Rendered images with source text
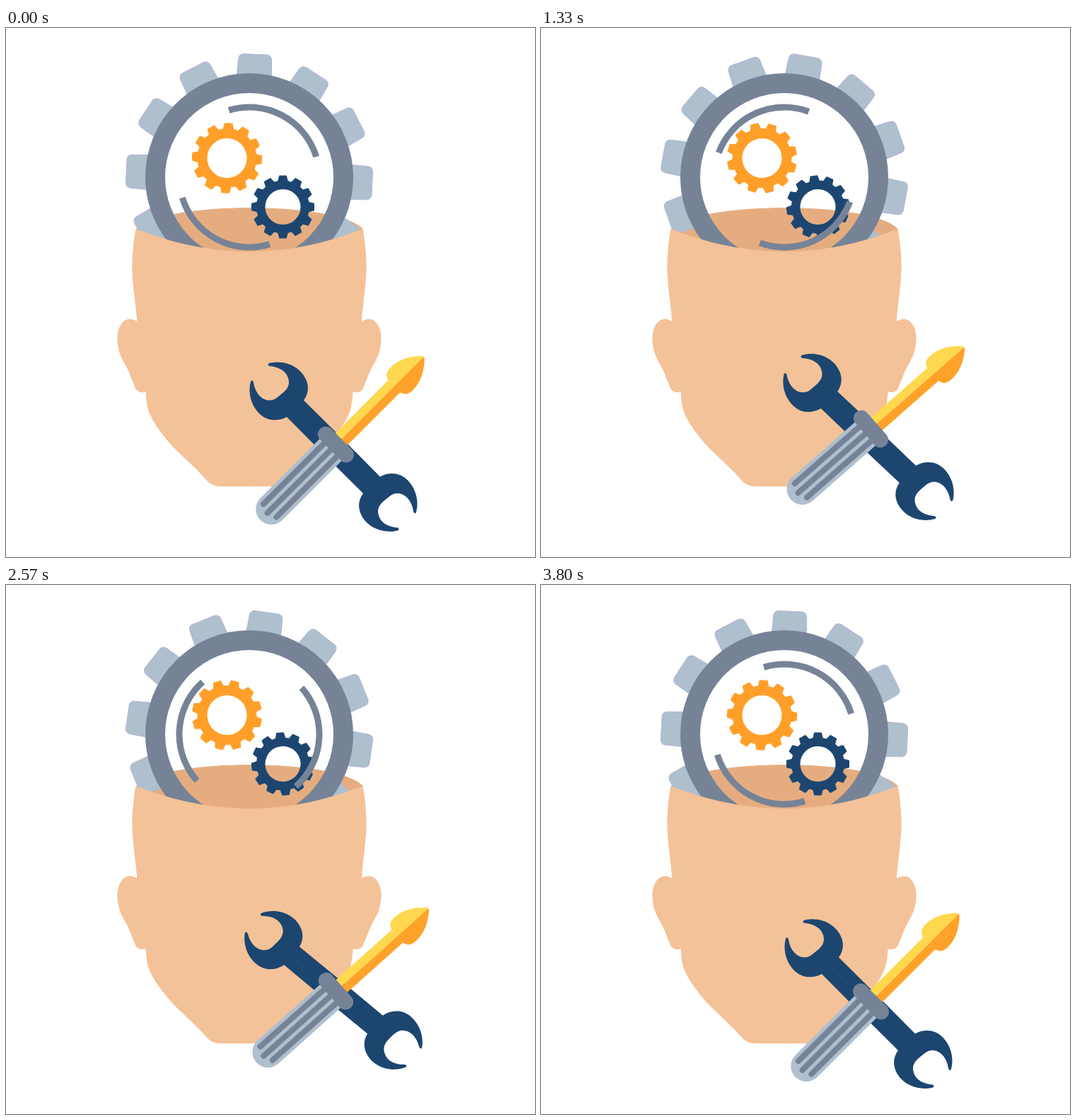
An HTML page for the animation above (3.83 s loop, 748 by 748 pixels).

```html
<!DOCTYPE html>
<html lang="en">
<head>
<meta charset="utf-8">
<title>Mind at work</title>
<style>
  html, body { margin: 0; width: 100%; height: 100%; overflow: hidden; background: #fff; }
  svg { display: block; width: 100vw; height: 100vh; }
</style>
</head>
<body>
<svg viewBox="0 0 748 748">
  <defs>
    <path id="halfHead" d="M345 317 Q264 317 184 285 Q180 305 179 335
      C179 365 184 385 186 416 C170 406 159 418 158 438 C158 450 160 460 167 472
      C174 482 178 496 184 510 Q190 517 198 513 Q199 528 201 537
      C205 553 220 573 235 590 C250 606 270 622 284 639 Q291 647 302 647.500 H345"/>
    <path id="halfWrench" d="M475 580 L421 526.5 C428 517 428 507 425 499
      C418 480 395 468 372 474 Q369 475.500 372 478 C386 479 396 485 399 495
      C403 508 394 514 384 522 C371 533 353 523 350 501 Q348 496 346 500
      C342 515 346 532 357 544 C368 556 384 557 397 550 L451 604.500 Z"/>
    <path id="halfBlade" d="M0 0 V-12 H116 L120 -19 Q123 -22 130 -22.500
      C148 -23 162 -14 173 -4 Q176 -1 175 0 Z"/>
  </defs>

  <path fill="#e5ad7f" stroke="#e5ad7f" d="M184 285 C220 244.500 469 244.500 505 285 Q344 349 184 285 Z"/>
  <g id="bigGear" fill="#aebfce" stroke="#b4b6d8"></g>
  <circle cx="344" cy="211" r="133" fill="none" stroke="#768397" stroke-width="28"/>
  <g id="orangeGear" fill="#ff9f29" stroke="#ff9f29"></g>
  <g id="navyGear" fill="#1c4670" stroke="#1c4670"></g>
  <g id="arcs" fill="none" stroke="#768397" stroke-width="9"></g>

  <g fill="#f4c298" stroke="#f4c298" stroke-width="1.4">
    <use href="#halfHead"/>
    <use href="#halfHead" transform="translate(688) scale(-1 1)"/>
  </g>

  <g id="wrench" fill="#1c4670">
    <use href="#halfWrench"/>
    <use href="#halfWrench" transform="rotate(180 463 592.200)"/>
    <path d="M409 540 L433 564" stroke="#32557c" stroke-width=".8"/>
  </g>

  <g id="screwdriver">
    <use href="#halfBlade" fill="#ffd84f"/>
    <use href="#halfBlade" fill="#ffa22a" transform="scale(1 -1)"/>
    <path fill="#aebfce" d="M0 -22 H-129 A22 22 0 0 0 -129 22 H0 Z"/>
    <path d="M-132 -13 H0 M-137 0 H0 M-132 13 H0" stroke="#768397" stroke-width="8" stroke-linecap="round"/>
    <rect x="-11" y="-31.500" width="22" height="63" rx="11" fill="#768397"/>
  </g>
</svg>
<script>
const LOOP = 3830, FPS = 30, TURN = 113, SWING = 56;
const $ = id => document.getElementById(id);
const cosDeg = a => Math.cos(a * Math.PI / 180);

const teeth = (d, attrs = '') => Array.from({ length: 12 },
  (_, i) => `<path ${attrs} d="${d}" transform="rotate(${i * 30})"/>`).join('');
const smallGear = (hole, body, tip, half) =>
  `<circle r="${(hole + body) / 2}" fill="none" stroke-width="${body - hole}"/>` +
  teeth(`M${-half - 1} ${2 - body} L${1 - half} ${1 - tip} Q${1 - half} ${-tip} ${2 - half} ${-tip}
    H${half - 2} Q${half - 1} ${-tip} ${half - 1} ${1 - tip} L${half + 1} ${2 - body} Z`, 'stroke="none"');

$('bigGear').innerHTML = teeth('M-25 -135 L-23.500 -167 Q-23 -173 -17 -174 H17 Q23 -173 23.500 -167 L25 -135 Z');
$('orangeGear').innerHTML = smallGear(28, 42, 49.5, 7);
$('navyGear').innerHTML = smallGear(25, 37.5, 44.5, 6.5);

const arcX = 99 * Math.SQRT1_2;
const arc = `M${-arcX} ${-arcX} A99 99 0 0 1 ${arcX} ${-arcX}`;
$('arcs').innerHTML = `<path d="${arc}"/><path d="${arc}" transform="rotate(180)"/>`;

const place = (id, x, y, angle) =>
  $(id).setAttribute('transform', `translate(${x} ${y}) rotate(${angle})`);

// Cosine swing, zero at the start of the loop; shift is a phase lead in degrees.
const swing = (phase, shift, size) => size * (cosDeg(shift) - cosDeg(phase + shift));

// Rest for the first third of each half cycle, then ease to the other end.
function lift(phase, size) {
  const half = phase % 360 / 180;
  const part = Math.max(0, (half % 1 - 1 / 3) * 1.5);
  const eased = (1 - cosDeg(180 * part)) / 2;
  return size * (half < 1 ? eased : 1 - eased);
}

function draw(ms) {
  const step = Math.floor((ms % LOOP + 5) * FPS / 1000);
  const turn = Math.min(step, TURN) / TURN * 360;
  place('bigGear', 344, 211, 2.8 + turn);
  place('arcs', 344, 211, 28 + turn);
  place('orangeGear', 312.5, 184, 2.6 + 2 * turn);
  place('navyGear', 391.5, 253, -turn);

  const wave = Math.min(step, 2 * SWING) / SWING * 360;
  $('wrench').setAttribute('transform',
    `translate(0 ${-swing(wave, 0, 11.25)}) rotate(${-swing(wave, 32, 3)} 463 592.2)`);
  place('screwdriver', 466.5, 589 - lift(2 * turn, 23), -45 + swing(2 * turn, -20, 2.45));
}

function tick() {
  draw(performance.now());
  requestAnimationFrame(tick);
}
tick();
</script>
</body>
</html>
```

→ **TASK INSTRUCTIONS**
Reproduce the data exactly, please, and omit its pictures.

→ **THE COMPLETED TASK**
An HTML page for the animation above (3.83 s loop, 748 by 748 pixels).

```html
<!DOCTYPE html>
<html lang="en">
<head>
<meta charset="utf-8">
<title>Mind at work</title>
<style>
  html, body { margin: 0; width: 100%; height: 100%; overflow: hidden; background: #fff; }
  svg { display: block; width: 100vw; height: 100vh; }
</style>
</head>
<body>
<svg viewBox="0 0 748 748">
  <defs>
    <path id="halfHead" d="M345 317 Q264 317 184 285 Q180 305 179 335
      C179 365 184 385 186 416 C170 406 159 418 158 438 C158 450 160 460 167 472
      C174 482 178 496 184 510 Q190 517 198 513 Q199 528 201 537
      C205 553 220 573 235 590 C250 606 270 622 284 639 Q291 647 302 647.500 H345"/>
    <path id="halfWrench" d="M475 580 L421 526.5 C428 517 428 507 425 499
      C418 480 395 468 372 474 Q369 475.500 372 478 C386 479 396 485 399 495
      C403 508 394 514 384 522 C371 533 353 523 350 501 Q348 496 346 500
      C342 515 346 532 357 544 C368 556 384 557 397 550 L451 604.500 Z"/>
    <path id="halfBlade" d="M0 0 V-12 H116 L120 -19 Q123 -22 130 -22.500
      C148 -23 162 -14 173 -4 Q176 -1 175 0 Z"/>
  </defs>

  <path fill="#e5ad7f" stroke="#e5ad7f" d="M184 285 C220 244.500 469 244.500 505 285 Q344 349 184 285 Z"/>
  <g id="bigGear" fill="#aebfce" stroke="#b4b6d8"></g>
  <circle cx="344" cy="211" r="133" fill="none" stroke="#768397" stroke-width="28"/>
  <g id="orangeGear" fill="#ff9f29" stroke="#ff9f29"></g>
  <g id="navyGear" fill="#1c4670" stroke="#1c4670"></g>
  <g id="arcs" fill="none" stroke="#768397" stroke-width="9"></g>

  <g fill="#f4c298" stroke="#f4c298" stroke-width="1.4">
    <use href="#halfHead"/>
    <use href="#halfHead" transform="translate(688) scale(-1 1)"/>
  </g>

  <g id="wrench" fill="#1c4670">
    <use href="#halfWrench"/>
    <use href="#halfWrench" transform="rotate(180 463 592.200)"/>
    <path d="M409 540 L433 564" stroke="#32557c" stroke-width=".8"/>
  </g>

  <g id="screwdriver">
    <use href="#halfBlade" fill="#ffd84f"/>
    <use href="#halfBlade" fill="#ffa22a" transform="scale(1 -1)"/>
    <path fill="#aebfce" d="M0 -22 H-129 A22 22 0 0 0 -129 22 H0 Z"/>
    <path d="M-132 -13 H0 M-137 0 H0 M-132 13 H0" stroke="#768397" stroke-width="8" stroke-linecap="round"/>
    <rect x="-11" y="-31.500" width="22" height="63" rx="11" fill="#768397"/>
  </g>
</svg>
<script>
const LOOP = 3830, FPS = 30, TURN = 113, SWING = 56;
const $ = id => document.getElementById(id);
const cosDeg = a => Math.cos(a * Math.PI / 180);

const teeth = (d, attrs = '') => Array.from({ length: 12 },
  (_, i) => `<path ${attrs} d="${d}" transform="rotate(${i * 30})"/>`).join('');
const smallGear = (hole, body, tip, half) =>
  `<circle r="${(hole + body) / 2}" fill="none" stroke-width="${body - hole}"/>` +
  teeth(`M${-half - 1} ${2 - body} L${1 - half} ${1 - tip} Q${1 - half} ${-tip} ${2 - half} ${-tip}
    H${half - 2} Q${half - 1} ${-tip} ${half - 1} ${1 - tip} L${half + 1} ${2 - body} Z`, 'stroke="none"');

$('bigGear').innerHTML = teeth('M-25 -135 L-23.500 -167 Q-23 -173 -17 -174 H17 Q23 -173 23.500 -167 L25 -135 Z');
$('orangeGear').innerHTML = smallGear(28, 42, 49.5, 7);
$('navyGear').innerHTML = smallGear(25, 37.5, 44.5, 6.5);

const arcX = 99 * Math.SQRT1_2;
const arc = `M${-arcX} ${-arcX} A99 99 0 0 1 ${arcX} ${-arcX}`;
$('arcs').innerHTML = `<path d="${arc}"/><path d="${arc}" transform="rotate(180)"/>`;

const place = (id, x, y, angle) =>
  $(id).setAttribute('transform', `translate(${x} ${y}) rotate(${angle})`);

// Cosine swing, zero at the start of the loop; shift is a phase lead in degrees.
const swing = (phase, shift, size) => size * (cosDeg(shift) - cosDeg(phase + shift));

// Rest for the first third of each half cycle, then ease to the other end.
function lift(phase, size) {
  const half = phase % 360 / 180;
  const part = Math.max(0, (half % 1 - 1 / 3) * 1.5);
  const eased = (1 - cosDeg(180 * part)) / 2;
  return size * (half < 1 ? eased : 1 - eased);
}

function draw(ms) {
  const step = Math.floor((ms % LOOP + 5) * FPS / 1000);
  const turn = Math.min(step, TURN) / TURN * 360;
  place('bigGear', 344, 211, 2.8 + turn);
  place('arcs', 344, 211, 28 + turn);
  place('orangeGear', 312.5, 184, 2.6 + 2 * turn);
  place('navyGear', 391.5, 253, -turn);

  const wave = Math.min(step, 2 * SWING) / SWING * 360;
  $('wrench').setAttribute('transform',
    `translate(0 ${-swing(wave, 0, 11.25)}) rotate(${-swing(wave, 32, 3)} 463 592.2)`);
  place('screwdriver', 466.5, 589 - lift(2 * turn, 23), -45 + swing(2 * turn, -20, 2.45));
}

function tick() {
  draw(performance.now());
  requestAnimationFrame(tick);
}
tick();
</script>
</body>
</html>
```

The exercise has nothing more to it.